TASK TO CARRY OUT: Using only the records, tally the lines with "devices" in them and state that total by itself.

Records from a dataset

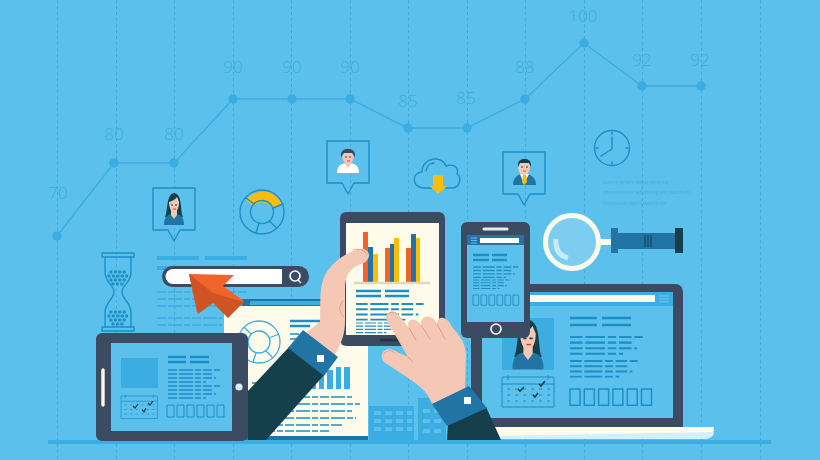
<!DOCTYPE html>
<html lang="en">
<head>
<meta charset="utf-8">
<title>Business analytics on digital devices</title>
<style>
:root{--sky:#5bc0eb;--line:#3cade0;--outline:#1b8fc6;--blue:#2274a5;--navy:#3a4b62;--teal:#163f4c;--orange:#f0642b;--rust:#cf5423;--yellow:#ffbc0a;--cream:#fffbea;--skin:#f5c8b6;--crease:#dfa08d}
html,body{margin:0;overflow:hidden}
body{width:820px;height:460px;background:var(--sky)}
svg{display:block}
.sky{fill:var(--sky)}.mid{fill:var(--line)}.blue{fill:var(--blue)}.navy{fill:var(--navy)}.teal{fill:var(--teal)}
.orange{fill:var(--orange)}.rust{fill:var(--rust)}.yellow{fill:var(--yellow)}.cream{fill:var(--cream)}.skin{fill:var(--skin)}.white{fill:#fff}
.grid{fill:none;stroke:#43aadb;stroke-width:1;stroke-dasharray:3 3}
.trend{fill:none;stroke:var(--line);stroke-width:1.3}
.value{font:300 17px "Open Sans","Noto Sans",sans-serif;fill:var(--line);text-anchor:middle}
.note{font:5.4px "Open Sans","Noto Sans",sans-serif;fill:#46aee0}
.icon{fill:none;stroke:var(--outline);stroke-width:1.4;stroke-linejoin:round;stroke-linecap:round}
.faint{fill:none;stroke:var(--line);stroke-width:1.3}
.copy{fill:none;stroke:var(--outline);stroke-width:1.5;stroke-dasharray:9 2 14 2 6 2}
.heading{fill:none;stroke:var(--outline);stroke-width:2.6}
.crease{fill:none;stroke:var(--crease);stroke-width:1;stroke-linecap:round}
</style>
</head>
<body>
<svg width="820" height="460" viewBox="0 0 820 460" role="img" aria-label="Hands using a tablet among devices, charts and business icons">
<defs>
<path id="pin" d="M0 0H42V42H27L21 53L15 42H0Z"/>
<path id="paragraph" d="M0 0H52M0 4H44M0 8H48M0 12H38"/>
<g id="boxes"><path d="M0 0H7V12H0ZM10 0h7v12h-7ZM20 0h7v12h-7ZM30 0h7v12h-7ZM40 0h7v12h-7ZM50 0h7v12h-7Z"/></g>
<g id="woman">
<path class="teal" d="M-9 9C-6 4-8-14 0-15C9-14 6 4 9 9Z"/>
<path class="blue" d="M-10 17C-10 8-6 6 0 6S10 8 10 17Z"/>
<path class="skin" d="M-3 2H3V7L0 11L-3 7Z"/>
<path class="skin" d="M-5-6C-2-7 1-8 3-11L5-6C5 0 3 4 0 4S-5 0-5-6Z"/>
<path d="M-3-3H-1M1-3H3" stroke="#163f4c"/><path d="M-1 1H2" stroke="#d93a3a"/>
</g>
<g id="calendar">
<path d="M0 0H52V30H0Z"/><path d="M0 7H52M6-2V3M46-2V3"/>
<path d="M5 12H48M5 18H48M5 24H48" stroke-dasharray="3 5"/>
</g>
<g id="sandDots"><path d="M-7 0H9M-9 4H9M-7 8H9M-5 12H6" stroke-width="3.4" stroke-dasharray="0 4.4" stroke-linecap="round"/></g>
</defs>

<g id="trend-chart">
<path class="grid" d="M57.5 0V460M116.500 0V460M174.500 0V460M233.500 0V460M291.500 0V460M350.500 0V460M408.500 0V460M467.500 0V460M525.500 0V460M584.500 0V460M642.500 0V460M701.500 0V460M760.500 0V460"/>
<path class="trend" d="M57 236L114 163H174L233 99H350L408 128H467L525 99L584 43L642 86H701"/>
<g class="mid"><circle cx="57" cy="236" r="4.700"/><circle cx="114" cy="163" r="4.700"/><circle cx="174" cy="163" r="4.700"/><circle cx="233" cy="99" r="4.700"/><circle cx="292" cy="99" r="4.700"/><circle cx="350" cy="99" r="4.700"/><circle cx="408" cy="128" r="4.700"/><circle cx="467" cy="128" r="4.700"/><circle cx="525" cy="99" r="4.700"/><circle cx="584" cy="43" r="4.700"/><circle cx="642" cy="86" r="4.700"/><circle cx="701" cy="86" r="4.700"/></g>
<g class="value"><text x="58" y="199">70</text><text x="114" y="140">80</text><text x="174" y="140">80</text><text x="233" y="73">90</text><text x="292" y="73">90</text><text x="350" y="73">90</text><text x="408" y="107">85</text><text x="466" y="104">85</text><text x="525" y="73">88</text><text x="583" y="22">100</text><text x="642" y="66">92</text><text x="700" y="66">92</text></g>
</g>

<g id="background-text">
<path class="heading" style="stroke:var(--line);stroke-width:4" d="M157 258H199M205 258H247M157 268H190"/>
<path class="copy" style="stroke:var(--line)" d="M157 292H247M157 299H240M157 306H247M157 318H222M157 325H222"/>
<g class="note"><text x="603" y="184" textLength="66">Lorem ipsum dolor sit amet</text><text x="603" y="194" textLength="87">consectetuer adipiscing elit sed diam</text><text x="603" y="205" textLength="64">Commodo ligula eget dolor</text></g>
</g>

<g id="desk">
<path class="mid" d="M48 440H771V444H48Z"/>
<path class="mid" d="M369 406H414V440H369ZM418 398H446V440H418Z"/>
<path d="M374 413H412M374 421H412M374 429H412M423 411H444M423 421H444M423 431H444" stroke="#5bc0eb" stroke-width="4" stroke-dasharray="7 4"/>
</g>

<g id="hourglass" class="icon">
<path d="M102 253H134V257H102ZM102 327H134V331H102Z"/>
<path d="M105 257V272C105 283 114 285 114 292S105 302 105 313V327M131 257V272C131 283 122 285 122 292S131 302 131 313V327"/>
<use href="#sandDots" x="118" y="272"/><use href="#sandDots" x="118" y="312"/>
</g>

<g id="contact-pins">
<g class="icon"><use href="#pin" x="153" y="188"/><use href="#pin" x="327" y="141"/><use href="#pin" x="503" y="152"/></g>
<use href="#woman" x="174" y="208"/>
<g id="clerk"><path class="white" d="M337 173C337 165 342 163 348 163S359 165 359 173Z"/><path class="skin" d="M345 160H351V164L348 168L345 164Z"/><ellipse class="skin" cx="348" cy="157" rx="5.500" ry="7"/><path class="navy" d="M341 157C339 146 357 146 355 157L352 153H344Z"/><path d="M345 157H347M349 157H351" stroke="#163f4c"/><path d="M347 161H350" stroke="#d93a3a"/></g>
<g id="manager"><path class="blue" d="M513 185C513 177 518 174 524 174S536 177 536 185Z"/><path class="white" d="M520 174H529L524 184Z"/><path class="yellow" d="M523 175H526L527 182L524 185L522 182Z"/><ellipse class="skin" cx="524" cy="167" rx="6" ry="8"/><path class="teal" d="M518 167C516 156 533 156 531 167L529 163H520Z"/><path d="M521 167H523M526 167H528" stroke="#163f4c"/><path d="M523 171H526" stroke="#cf5423"/></g>
</g>

<g id="donut-chart">
<path class="yellow" d="M246 200A22 22 0 0 1 283 204L272 208A12 12 0 0 0 253 206Z"/>
<g class="icon"><circle cx="262" cy="212" r="22"/><circle cx="262" cy="212" r="11.500"/><path d="M246 198L254 204M273 208L283 204M269 221L277 228M259 223L256 233"/></g>
</g>

<g id="cloud-download">
<path class="icon" d="M432 188H423C411 187 412 172 422 172C422 157 442 155 446 166C455 163 459 169 457 174C462 178 460 188 452 188H445M426 171C427 165 431 163 434 163"/>
<path class="yellow" d="M433 175H443V186H447L438 194L430 186H433Z"/>
</g>
<g id="clock" class="icon"><circle cx="612" cy="148" r="17.500"/><path d="M612 137V149L601 156M612 132V134M612 162V164M596 148H598M626 148H628"/></g>

<g id="magnifier">
<path class="cream" d="M599 239H613V245H599Z"/>
<circle cx="572" cy="242" r="26.500" fill="#7dcdf0" stroke="#fffbea" stroke-width="5"/>
<path d="M556 239C555 250 560 256 568 258" fill="none" stroke="#c9ebf9" stroke-width="5"/>
<path class="blue" d="M611 228H618V233H676V249H618V253H611Z"/><path class="teal" d="M675 228H683V253H675Z"/>
<path d="M645 235V247M648 235V247M651 235V247" stroke="#163f4c"/>
</g>

<g id="report-page">
<path class="blue" d="M242 299H368V440H242Z"/><path class="cream" d="M224 306H368V436H224Z"/><path class="mid" d="M250 301H360V305H250Z"/>
<g class="faint"><circle cx="259" cy="342" r="21"/><circle cx="259" cy="342" r="11"/><path d="M244 327L251 334M269 338L279 334M266 351L273 358M256 353L253 362"/></g>
<path class="heading" d="M290 321H322M290 326H310"/>
<path class="copy" d="M290 334H340M290 339H330M252 383H280M250 397H352M250 404H360M250 411H352M250 418H356M250 425H342M250 431H330"/>
<path class="mid" d="M311 369H316V389H311ZM319 365H324V389H319ZM327 370H333V389H327ZM336 367H341V389H336ZM344 367H350V389H344Z"/>
</g>

<g id="search-bar">
<rect class="navy" x="162" y="266" width="147" height="21" rx="10.500"/>
<path class="white" d="M173 269H282V284H173A7.500 7.500 0 0 1 173 269Z"/>
<path d="M298 280L301 283" stroke="#fff" stroke-width="1.600"/><circle cx="295" cy="276" r="5" fill="none" stroke="#fff" stroke-width="1.600"/>
<path class="orange" d="M189 274L234 275L223 286L244 301L228 311L211 300L197 313Z"/>
<path class="rust" d="M189 274L213 293L244 302L228 318L213 303L198 314Z"/>
</g>

<g id="laptop">
<path class="navy" d="M471 430V293Q471 284 480 284H675Q683 284 683 293V430Z"/>
<path class="sky" d="M482 292H673V418H482Z"/>
<path class="mid" d="M482 292H673V306H482Z"/><path class="cream" d="M490 295H655V302H490Z"/>
<path class="faint" style="stroke:var(--sky)" d="M659 296H669M659 299H669M659 302H669"/>
<path class="mid" d="M502 318H554V370H502Z"/>
<use href="#woman" transform="translate(528 343) scale(1.550)"/>
<g class="faint" style="stroke:var(--outline);stroke-width:1"><use href="#calendar" x="502" y="377"/><use href="#boxes" transform="translate(570 389) scale(1.430 1.350)"/></g>
<path d="M518 389L520 391L524 387M539 384L541 386L545 381M533 395L535 397L538 393" fill="none" stroke="#163f4c" stroke-width="1.600"/>
<path class="heading" d="M570 318H597M602 318H631M570 325H597M602 325H631"/>
<g class="copy"><use href="#paragraph" transform="translate(570 337) scale(1.400)"/><use href="#paragraph" transform="translate(570 361) scale(1.300)"/></g>
<path class="cream" d="M449 427H714Q714 439 703 439H460Z"/><path d="M500 439H703Q714 439 714 432L500 436Z" fill="#d3effa"/>
</g>

<g id="small-tablet">
<rect class="navy" x="96" y="333" width="152" height="108" rx="6"/>
<path class="sky" d="M111 343H232V431H111Z"/><path d="M103 370V405" stroke="#fffbea" stroke-width="3.400" stroke-linecap="round"/><circle cx="239" cy="387" r="3.600" fill="#d3effa"/>
<path class="mid" d="M121 358H158V388H121Z"/>
<g class="faint" style="stroke:var(--outline);stroke-width:1"><use href="#calendar" transform="translate(121 396) scale(.7 .75)"/><use href="#boxes" x="167" y="405"/></g>
<path d="M133 406L135 408L138 404M148 403L150 405L153 401M142 410L144 412L146 408" fill="none" stroke="#163f4c" stroke-width="1.200"/>
<path class="heading" d="M168 357H186M190 357H209M168 362H186M190 362H209"/>
<g class="copy"><use href="#paragraph" x="168" y="370"/><use href="#paragraph" x="168" y="386"/></g>
</g>

<g id="phone">
<rect class="navy" x="461" y="222" width="69" height="116" rx="6"/>
<path class="sky" d="M467 235H524V322H467Z"/><path class="blue" d="M467 235H524V245H467Z"/><path class="white" d="M480 238H519V243H480Z"/>
<path d="M471 238H477M471 240.500H477M471 243H477" stroke="#5bc0eb"/>
<path d="M484 229H507" stroke="#e6ebef" stroke-width="3" stroke-linecap="round"/><circle cx="496" cy="329" r="5" fill="none" stroke="#fff" stroke-width="1.600"/>
<path class="heading" d="M473 255H489M492 255H507M473 260H489M492 260H507"/>
<g class="copy"><use href="#paragraph" transform="translate(473 267) scale(.87)"/><use href="#paragraph" transform="translate(473 280) scale(.7)"/></g>
<g class="faint" style="stroke:var(--outline);stroke-width:1"><use href="#boxes" transform="translate(473 295) scale(.8 .85)"/></g>
</g>

<g id="main-tablet">
<rect class="navy" x="340" y="212" width="105" height="134" rx="6"/>
<path class="cream" d="M346 223H439V335H346Z"/><path d="M380 340H406" stroke="#263449" stroke-width="3"/>
<g id="bar-chart">
<path class="orange" d="M363 232H368V282H363ZM385 248H390V282H385ZM406 248H411V282H406Z"/>
<path class="blue" d="M368 247H373V282H368ZM390 244H394V282H390ZM411 234H416V282H411Z"/>
<path class="yellow" d="M373 254H378V282H373ZM394 238H399V282H394ZM416 238H420V282H416Z"/>
<path d="M354 283H430" stroke="#ded9c0" stroke-width="2.400"/>
</g>
<path class="heading" d="M356 291H381M385 291H409M356 296H381M385 296H409"/>
<g class="copy"><use href="#paragraph" transform="translate(356 304) scale(1.300)"/><use href="#paragraph" transform="translate(356 323) scale(.8)"/></g>
</g>

<g id="left-hand">
<path class="skin" d="M304 334L320 322C321 302 318 284 328 270C338 257 353 249 364 249C372 252 370 261 361 264C350 268 345 275 345 289V321C345 333 342 343 334 356Z"/>
<path class="crease" d="M343 301C338 307 339 312 344 317M353 250C360 248 365 250 367 255"/>
<path class="teal" d="M290 346L325 374L266 440H248V391Z"/><path class="blue" d="M303 330L338 357L324 376L288 348Z"/><path class="white" d="M317 355H324V362H317Z"/>
</g>

<g id="right-hand">
<path class="skin" d="M432 404C427 390 418 385 408 378L384 362C378 355 385 346 393 350L408 357L387 321C384 313 392 308 398 314L409 328C405 320 415 315 421 325C420 315 432 313 437 324C438 314 448 317 452 327C458 334 465 341 466 354L465 389Z"/>
<path class="crease" d="M409 328L416 340M421 325L430 339M437 324L445 339M408 357L413 362M389 314C391 311 395 312 397 315M384 354C387 349 392 350 395 353"/>
<path class="teal" d="M448 423L486 407L501 440H447Z"/><path class="blue" d="M432 404L469 386L487 408L447 426Z"/><path class="white" d="M464 397H471V404H464Z"/>
</g>
</svg>
</body>
</html>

ANSWER TO THIS EXERCISE: 2